» **Work instruction**
Reproduce all the material verbatim, down to the last line.

****************************************

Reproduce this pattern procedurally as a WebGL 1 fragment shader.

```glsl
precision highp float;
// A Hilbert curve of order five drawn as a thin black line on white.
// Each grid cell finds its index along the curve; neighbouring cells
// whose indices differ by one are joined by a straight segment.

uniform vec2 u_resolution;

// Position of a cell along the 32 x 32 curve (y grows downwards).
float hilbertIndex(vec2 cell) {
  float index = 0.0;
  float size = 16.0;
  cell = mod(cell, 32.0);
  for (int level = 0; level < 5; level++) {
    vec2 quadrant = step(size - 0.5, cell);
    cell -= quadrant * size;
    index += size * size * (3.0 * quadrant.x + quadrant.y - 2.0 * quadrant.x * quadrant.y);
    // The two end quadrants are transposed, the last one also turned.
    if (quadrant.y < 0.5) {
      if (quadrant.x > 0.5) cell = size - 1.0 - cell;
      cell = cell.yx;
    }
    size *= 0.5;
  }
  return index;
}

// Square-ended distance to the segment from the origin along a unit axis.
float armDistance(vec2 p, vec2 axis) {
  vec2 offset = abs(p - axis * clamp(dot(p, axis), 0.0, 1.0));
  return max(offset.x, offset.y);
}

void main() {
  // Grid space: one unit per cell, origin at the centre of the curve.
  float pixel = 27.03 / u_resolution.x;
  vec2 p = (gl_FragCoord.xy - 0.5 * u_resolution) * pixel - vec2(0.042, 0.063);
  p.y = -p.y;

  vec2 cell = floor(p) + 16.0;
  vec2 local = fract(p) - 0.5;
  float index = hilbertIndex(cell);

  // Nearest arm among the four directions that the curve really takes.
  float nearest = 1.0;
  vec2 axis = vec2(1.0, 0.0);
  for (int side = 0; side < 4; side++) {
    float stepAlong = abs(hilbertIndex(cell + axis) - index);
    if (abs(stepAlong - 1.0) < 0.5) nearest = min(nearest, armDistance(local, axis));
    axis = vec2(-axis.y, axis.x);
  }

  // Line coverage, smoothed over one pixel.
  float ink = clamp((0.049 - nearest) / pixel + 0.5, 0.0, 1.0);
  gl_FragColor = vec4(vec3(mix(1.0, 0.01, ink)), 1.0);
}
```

****************************************

» **Written reply**
Reproduce this pattern procedurally as a WebGL 1 fragment shader.

```glsl
precision highp float;
// A Hilbert curve of order five drawn as a thin black line on white.
// Each grid cell finds its index along the curve; neighbouring cells
// whose indices differ by one are joined by a straight segment.

uniform vec2 u_resolution;

// Position of a cell along the 32 x 32 curve (y grows downwards).
float hilbertIndex(vec2 cell) {
  float index = 0.0;
  float size = 16.0;
  cell = mod(cell, 32.0);
  for (int level = 0; level < 5; level++) {
    vec2 quadrant = step(size - 0.5, cell);
    cell -= quadrant * size;
    index += size * size * (3.0 * quadrant.x + quadrant.y - 2.0 * quadrant.x * quadrant.y);
    // The two end quadrants are transposed, the last one also turned.
    if (quadrant.y < 0.5) {
      if (quadrant.x > 0.5) cell = size - 1.0 - cell;
      cell = cell.yx;
    }
    size *= 0.5;
  }
  return index;
}

// Square-ended distance to the segment from the origin along a unit axis.
float armDistance(vec2 p, vec2 axis) {
  vec2 offset = abs(p - axis * clamp(dot(p, axis), 0.0, 1.0));
  return max(offset.x, offset.y);
}

void main() {
  // Grid space: one unit per cell, origin at the centre of the curve.
  float pixel = 27.03 / u_resolution.x;
  vec2 p = (gl_FragCoord.xy - 0.5 * u_resolution) * pixel - vec2(0.042, 0.063);
  p.y = -p.y;

  vec2 cell = floor(p) + 16.0;
  vec2 local = fract(p) - 0.5;
  float index = hilbertIndex(cell);

  // Nearest arm among the four directions that the curve really takes.
  float nearest = 1.0;
  vec2 axis = vec2(1.0, 0.0);
  for (int side = 0; side < 4; side++) {
    float stepAlong = abs(hilbertIndex(cell + axis) - index);
    if (abs(stepAlong - 1.0) < 0.5) nearest = min(nearest, armDistance(local, axis));
    axis = vec2(-axis.y, axis.x);
  }

  // Line coverage, smoothed over one pixel.
  float ink = clamp((0.049 - nearest) / pixel + 0.5, 0.0, 1.0);
  gl_FragColor = vec4(vec3(mix(1.0, 0.01, ink)), 1.0);
}
```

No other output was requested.